Exercise prompt - Look below and pull out each line with the word "canvas".

[Saved entries]

[Start of section]

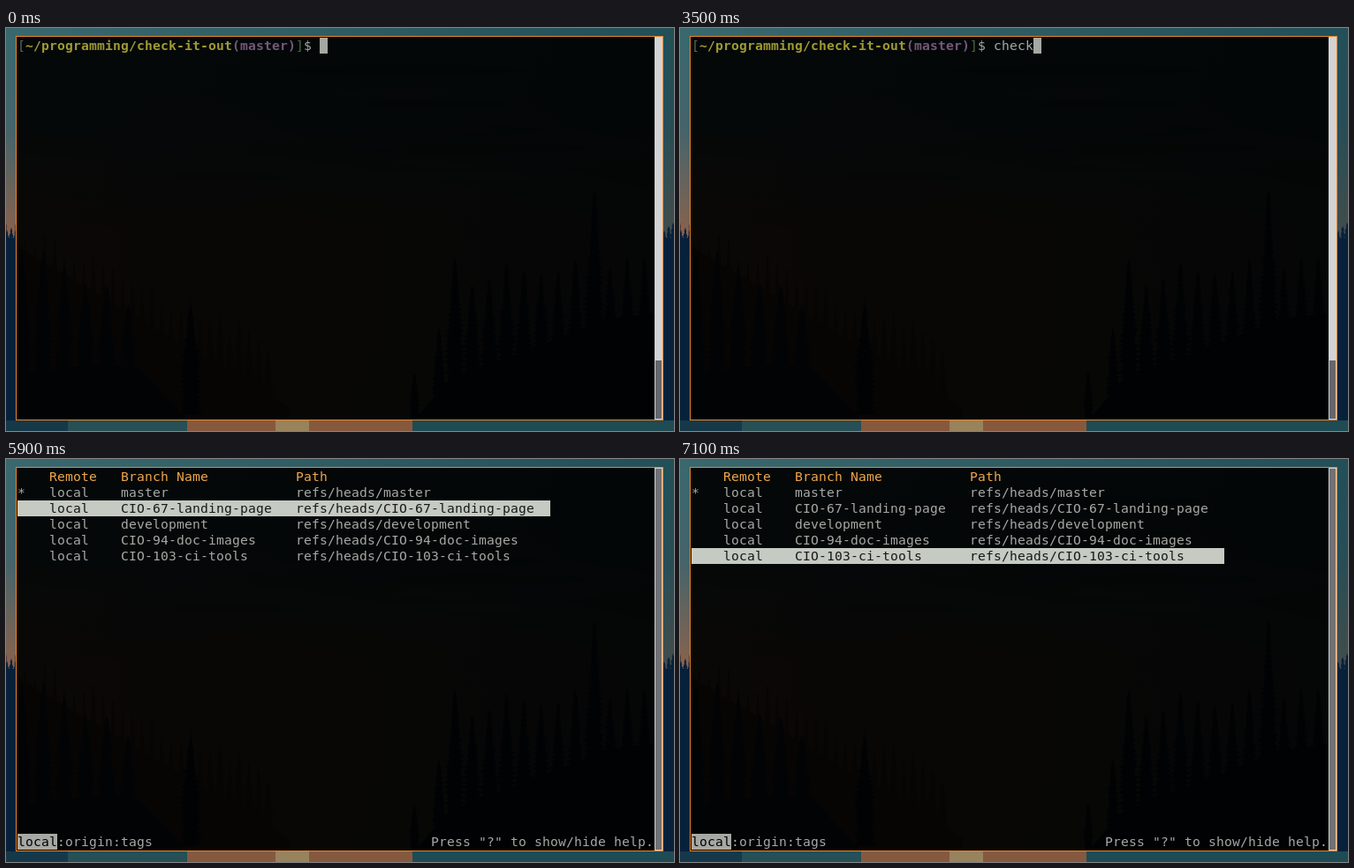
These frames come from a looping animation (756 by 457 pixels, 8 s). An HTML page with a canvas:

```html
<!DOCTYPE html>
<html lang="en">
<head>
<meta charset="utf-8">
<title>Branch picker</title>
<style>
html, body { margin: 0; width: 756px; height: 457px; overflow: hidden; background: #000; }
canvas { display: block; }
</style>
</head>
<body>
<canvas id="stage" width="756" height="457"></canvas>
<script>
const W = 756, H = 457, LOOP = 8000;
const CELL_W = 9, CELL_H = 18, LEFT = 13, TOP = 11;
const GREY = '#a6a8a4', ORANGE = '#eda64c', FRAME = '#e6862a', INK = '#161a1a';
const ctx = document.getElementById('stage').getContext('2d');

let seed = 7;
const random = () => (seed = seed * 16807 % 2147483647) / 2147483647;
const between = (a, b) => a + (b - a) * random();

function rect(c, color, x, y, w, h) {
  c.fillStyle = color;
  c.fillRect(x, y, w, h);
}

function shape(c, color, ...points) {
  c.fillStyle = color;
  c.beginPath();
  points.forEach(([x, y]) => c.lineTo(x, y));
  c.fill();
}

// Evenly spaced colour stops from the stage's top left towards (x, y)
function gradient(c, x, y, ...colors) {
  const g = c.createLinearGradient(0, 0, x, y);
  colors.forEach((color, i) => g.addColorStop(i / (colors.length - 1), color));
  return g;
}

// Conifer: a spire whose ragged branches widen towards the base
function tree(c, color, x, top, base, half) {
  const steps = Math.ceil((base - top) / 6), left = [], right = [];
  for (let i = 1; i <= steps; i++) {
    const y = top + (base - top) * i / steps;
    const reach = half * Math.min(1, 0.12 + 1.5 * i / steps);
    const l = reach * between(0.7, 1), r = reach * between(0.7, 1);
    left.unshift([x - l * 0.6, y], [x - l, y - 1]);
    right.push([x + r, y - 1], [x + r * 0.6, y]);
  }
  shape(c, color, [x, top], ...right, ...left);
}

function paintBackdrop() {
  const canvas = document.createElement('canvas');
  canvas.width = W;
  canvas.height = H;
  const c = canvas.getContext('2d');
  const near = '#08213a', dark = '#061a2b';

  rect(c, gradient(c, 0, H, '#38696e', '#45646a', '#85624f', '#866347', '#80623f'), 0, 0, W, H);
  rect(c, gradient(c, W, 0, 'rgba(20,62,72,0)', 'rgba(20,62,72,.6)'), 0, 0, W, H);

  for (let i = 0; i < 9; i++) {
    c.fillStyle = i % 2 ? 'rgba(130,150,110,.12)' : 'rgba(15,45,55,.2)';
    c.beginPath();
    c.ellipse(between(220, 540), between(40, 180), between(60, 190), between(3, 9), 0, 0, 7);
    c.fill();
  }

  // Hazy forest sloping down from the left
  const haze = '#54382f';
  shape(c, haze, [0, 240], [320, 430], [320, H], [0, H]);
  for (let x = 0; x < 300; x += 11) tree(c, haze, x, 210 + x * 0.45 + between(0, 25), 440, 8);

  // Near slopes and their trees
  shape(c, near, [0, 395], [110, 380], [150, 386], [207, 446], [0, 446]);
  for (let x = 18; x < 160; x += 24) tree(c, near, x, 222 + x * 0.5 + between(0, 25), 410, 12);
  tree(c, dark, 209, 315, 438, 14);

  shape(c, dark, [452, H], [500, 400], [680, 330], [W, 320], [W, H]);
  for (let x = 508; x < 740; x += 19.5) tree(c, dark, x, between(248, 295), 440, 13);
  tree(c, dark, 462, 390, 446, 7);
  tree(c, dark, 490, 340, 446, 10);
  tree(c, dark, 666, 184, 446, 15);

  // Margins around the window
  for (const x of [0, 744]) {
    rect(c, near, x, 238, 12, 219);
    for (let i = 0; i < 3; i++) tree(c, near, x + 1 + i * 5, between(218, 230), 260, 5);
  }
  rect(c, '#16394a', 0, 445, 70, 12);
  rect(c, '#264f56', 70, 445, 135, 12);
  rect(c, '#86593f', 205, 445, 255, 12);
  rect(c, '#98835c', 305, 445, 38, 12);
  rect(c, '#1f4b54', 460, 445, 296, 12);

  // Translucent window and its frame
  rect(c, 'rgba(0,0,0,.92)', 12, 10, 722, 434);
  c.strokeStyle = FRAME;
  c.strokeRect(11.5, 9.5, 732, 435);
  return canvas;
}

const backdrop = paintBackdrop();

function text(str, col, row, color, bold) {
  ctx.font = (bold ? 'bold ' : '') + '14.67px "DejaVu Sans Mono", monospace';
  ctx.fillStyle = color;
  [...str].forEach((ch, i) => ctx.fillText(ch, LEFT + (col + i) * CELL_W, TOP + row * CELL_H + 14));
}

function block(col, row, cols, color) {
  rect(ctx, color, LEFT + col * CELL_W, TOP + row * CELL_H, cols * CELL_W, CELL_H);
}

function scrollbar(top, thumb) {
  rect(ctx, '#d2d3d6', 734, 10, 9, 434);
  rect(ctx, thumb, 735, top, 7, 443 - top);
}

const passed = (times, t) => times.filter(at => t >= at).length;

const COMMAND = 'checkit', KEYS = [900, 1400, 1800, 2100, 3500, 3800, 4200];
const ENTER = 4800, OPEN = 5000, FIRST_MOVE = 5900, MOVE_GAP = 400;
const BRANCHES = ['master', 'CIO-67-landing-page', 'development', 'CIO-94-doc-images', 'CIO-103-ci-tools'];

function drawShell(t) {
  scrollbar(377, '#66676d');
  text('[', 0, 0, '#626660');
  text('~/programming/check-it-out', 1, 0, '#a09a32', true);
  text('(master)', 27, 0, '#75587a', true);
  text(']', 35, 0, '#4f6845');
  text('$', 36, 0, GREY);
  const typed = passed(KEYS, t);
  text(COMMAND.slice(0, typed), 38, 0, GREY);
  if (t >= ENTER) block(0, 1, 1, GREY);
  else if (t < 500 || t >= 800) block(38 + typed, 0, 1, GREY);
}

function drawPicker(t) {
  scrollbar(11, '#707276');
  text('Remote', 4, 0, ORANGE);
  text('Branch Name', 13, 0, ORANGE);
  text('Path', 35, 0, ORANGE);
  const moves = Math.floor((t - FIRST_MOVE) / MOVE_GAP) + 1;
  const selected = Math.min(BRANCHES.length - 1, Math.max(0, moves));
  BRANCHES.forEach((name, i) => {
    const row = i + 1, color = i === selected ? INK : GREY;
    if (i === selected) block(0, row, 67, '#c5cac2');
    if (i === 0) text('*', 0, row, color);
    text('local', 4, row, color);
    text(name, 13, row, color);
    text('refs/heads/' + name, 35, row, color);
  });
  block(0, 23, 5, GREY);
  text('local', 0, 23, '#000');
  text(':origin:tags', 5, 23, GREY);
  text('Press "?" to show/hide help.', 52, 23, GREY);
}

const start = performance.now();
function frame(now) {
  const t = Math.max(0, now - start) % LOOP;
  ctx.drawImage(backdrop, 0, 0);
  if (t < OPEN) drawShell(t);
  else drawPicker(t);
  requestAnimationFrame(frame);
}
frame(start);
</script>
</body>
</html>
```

[End of section]
[Start of section]

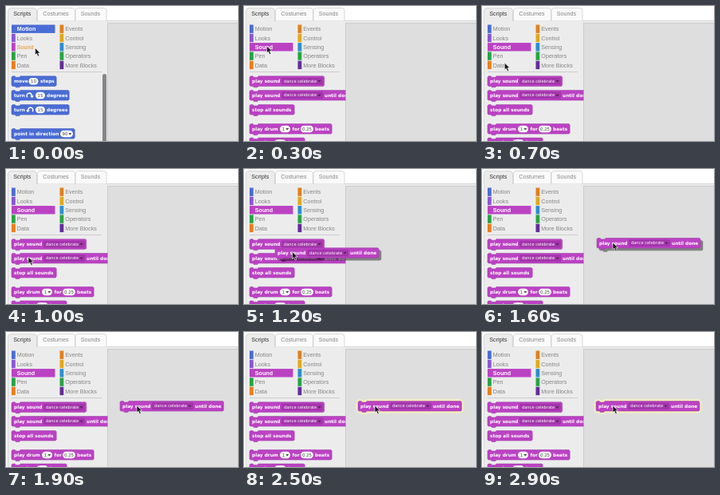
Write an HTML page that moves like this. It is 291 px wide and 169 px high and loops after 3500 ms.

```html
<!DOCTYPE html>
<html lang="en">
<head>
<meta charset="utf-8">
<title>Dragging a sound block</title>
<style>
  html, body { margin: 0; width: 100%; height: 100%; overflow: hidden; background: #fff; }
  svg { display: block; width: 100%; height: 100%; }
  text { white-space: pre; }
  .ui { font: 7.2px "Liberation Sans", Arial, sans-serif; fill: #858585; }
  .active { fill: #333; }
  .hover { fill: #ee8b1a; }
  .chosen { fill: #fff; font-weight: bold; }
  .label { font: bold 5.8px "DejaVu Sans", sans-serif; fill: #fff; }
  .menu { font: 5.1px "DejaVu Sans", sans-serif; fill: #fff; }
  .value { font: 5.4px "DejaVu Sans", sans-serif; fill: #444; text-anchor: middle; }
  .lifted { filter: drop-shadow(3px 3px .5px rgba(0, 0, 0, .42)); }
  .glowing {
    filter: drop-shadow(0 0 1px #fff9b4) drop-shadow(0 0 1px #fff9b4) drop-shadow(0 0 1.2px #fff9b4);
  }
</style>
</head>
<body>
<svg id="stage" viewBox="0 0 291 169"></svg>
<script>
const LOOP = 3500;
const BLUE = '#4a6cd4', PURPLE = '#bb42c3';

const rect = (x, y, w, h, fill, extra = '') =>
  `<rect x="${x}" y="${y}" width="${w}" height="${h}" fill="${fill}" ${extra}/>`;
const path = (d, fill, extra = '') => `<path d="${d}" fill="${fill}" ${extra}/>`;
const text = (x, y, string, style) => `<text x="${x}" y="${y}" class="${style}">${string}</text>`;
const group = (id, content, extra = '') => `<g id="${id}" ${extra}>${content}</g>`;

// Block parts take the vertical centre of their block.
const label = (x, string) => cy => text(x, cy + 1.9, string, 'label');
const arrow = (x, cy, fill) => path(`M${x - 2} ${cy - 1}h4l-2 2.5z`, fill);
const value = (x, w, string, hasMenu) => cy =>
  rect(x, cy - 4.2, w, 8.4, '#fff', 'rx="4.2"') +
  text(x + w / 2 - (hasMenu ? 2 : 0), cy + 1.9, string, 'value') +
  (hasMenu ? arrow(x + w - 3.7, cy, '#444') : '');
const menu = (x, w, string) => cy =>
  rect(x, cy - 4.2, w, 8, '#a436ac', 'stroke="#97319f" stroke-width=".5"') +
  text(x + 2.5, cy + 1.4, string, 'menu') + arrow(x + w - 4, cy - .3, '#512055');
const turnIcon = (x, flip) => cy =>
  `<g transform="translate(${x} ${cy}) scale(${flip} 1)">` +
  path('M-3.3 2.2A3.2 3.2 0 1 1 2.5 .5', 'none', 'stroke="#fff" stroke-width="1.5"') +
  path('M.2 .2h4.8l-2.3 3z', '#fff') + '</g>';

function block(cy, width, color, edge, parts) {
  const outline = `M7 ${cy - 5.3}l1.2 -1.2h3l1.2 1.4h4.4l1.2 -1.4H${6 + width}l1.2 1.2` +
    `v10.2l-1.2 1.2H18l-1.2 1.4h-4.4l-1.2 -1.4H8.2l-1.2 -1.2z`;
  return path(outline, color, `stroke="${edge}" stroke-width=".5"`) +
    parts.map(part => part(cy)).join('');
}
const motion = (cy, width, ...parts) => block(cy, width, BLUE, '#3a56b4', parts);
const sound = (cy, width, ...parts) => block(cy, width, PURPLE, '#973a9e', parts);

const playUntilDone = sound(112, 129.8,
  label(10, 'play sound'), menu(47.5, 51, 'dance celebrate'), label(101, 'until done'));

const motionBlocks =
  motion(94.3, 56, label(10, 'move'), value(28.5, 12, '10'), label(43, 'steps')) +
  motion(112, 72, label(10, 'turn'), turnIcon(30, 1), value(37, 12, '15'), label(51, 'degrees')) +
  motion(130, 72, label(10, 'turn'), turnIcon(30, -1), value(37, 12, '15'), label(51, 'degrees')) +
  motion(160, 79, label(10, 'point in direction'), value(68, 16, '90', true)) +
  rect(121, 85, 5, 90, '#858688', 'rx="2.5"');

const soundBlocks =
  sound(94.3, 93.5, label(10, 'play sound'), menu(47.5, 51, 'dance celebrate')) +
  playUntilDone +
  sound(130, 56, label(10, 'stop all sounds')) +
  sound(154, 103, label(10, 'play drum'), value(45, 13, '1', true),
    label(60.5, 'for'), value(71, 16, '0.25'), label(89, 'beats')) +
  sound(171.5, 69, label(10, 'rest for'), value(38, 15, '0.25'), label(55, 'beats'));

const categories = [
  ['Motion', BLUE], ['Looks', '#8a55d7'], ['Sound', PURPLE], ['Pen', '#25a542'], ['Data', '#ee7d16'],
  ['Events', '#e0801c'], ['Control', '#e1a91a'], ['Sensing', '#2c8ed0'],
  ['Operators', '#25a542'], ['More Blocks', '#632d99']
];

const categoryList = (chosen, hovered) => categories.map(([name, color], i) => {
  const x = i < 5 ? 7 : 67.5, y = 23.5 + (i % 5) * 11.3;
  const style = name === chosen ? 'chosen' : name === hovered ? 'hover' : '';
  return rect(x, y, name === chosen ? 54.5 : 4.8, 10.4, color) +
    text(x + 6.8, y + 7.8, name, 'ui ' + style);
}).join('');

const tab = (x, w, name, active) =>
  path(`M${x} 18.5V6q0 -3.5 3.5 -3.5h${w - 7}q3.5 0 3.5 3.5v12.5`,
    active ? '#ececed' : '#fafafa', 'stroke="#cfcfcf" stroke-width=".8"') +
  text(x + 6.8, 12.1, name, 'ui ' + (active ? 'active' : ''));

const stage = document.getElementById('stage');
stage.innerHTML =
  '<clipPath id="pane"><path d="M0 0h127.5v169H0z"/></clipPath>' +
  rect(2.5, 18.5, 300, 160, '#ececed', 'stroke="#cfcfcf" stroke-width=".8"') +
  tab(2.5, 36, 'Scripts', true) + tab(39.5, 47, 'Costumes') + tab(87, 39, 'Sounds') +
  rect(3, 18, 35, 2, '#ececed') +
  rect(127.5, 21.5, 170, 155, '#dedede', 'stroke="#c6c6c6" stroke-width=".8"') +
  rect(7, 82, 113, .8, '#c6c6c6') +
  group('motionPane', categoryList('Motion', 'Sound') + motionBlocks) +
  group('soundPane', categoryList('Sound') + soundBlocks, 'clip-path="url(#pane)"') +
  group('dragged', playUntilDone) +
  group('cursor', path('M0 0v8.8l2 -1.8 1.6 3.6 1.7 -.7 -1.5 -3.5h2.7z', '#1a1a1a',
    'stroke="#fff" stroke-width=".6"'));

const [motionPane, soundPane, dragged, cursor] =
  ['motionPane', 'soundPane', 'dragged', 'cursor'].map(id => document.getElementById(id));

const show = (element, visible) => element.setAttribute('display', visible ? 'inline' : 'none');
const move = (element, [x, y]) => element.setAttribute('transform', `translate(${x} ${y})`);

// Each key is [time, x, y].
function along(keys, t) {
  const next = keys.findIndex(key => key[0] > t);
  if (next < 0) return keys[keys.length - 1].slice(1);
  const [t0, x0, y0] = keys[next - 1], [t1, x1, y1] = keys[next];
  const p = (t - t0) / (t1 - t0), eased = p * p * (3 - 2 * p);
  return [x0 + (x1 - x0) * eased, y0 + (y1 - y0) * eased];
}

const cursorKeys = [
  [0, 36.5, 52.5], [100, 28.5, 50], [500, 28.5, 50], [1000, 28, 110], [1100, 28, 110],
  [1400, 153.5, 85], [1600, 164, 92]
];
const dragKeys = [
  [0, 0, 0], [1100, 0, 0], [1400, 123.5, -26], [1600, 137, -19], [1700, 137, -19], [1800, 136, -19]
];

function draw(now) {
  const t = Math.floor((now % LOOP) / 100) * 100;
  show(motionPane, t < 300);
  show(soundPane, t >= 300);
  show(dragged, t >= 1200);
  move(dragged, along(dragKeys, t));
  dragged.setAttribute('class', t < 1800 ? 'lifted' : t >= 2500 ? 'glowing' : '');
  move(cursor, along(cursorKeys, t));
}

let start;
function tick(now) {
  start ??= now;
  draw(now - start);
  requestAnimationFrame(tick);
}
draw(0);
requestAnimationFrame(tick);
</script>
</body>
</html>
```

[End of section]

Exercise response -
These frames come from a looping animation (756 by 457 pixels, 8 s). An HTML page with a canvas:
canvas { display: block; }
<canvas id="stage" width="756" height="457"></canvas>
  const canvas = document.createElement('canvas');
  canvas.width = W;
  canvas.height = H;
  const c = canvas.getContext('2d');
  return canvas;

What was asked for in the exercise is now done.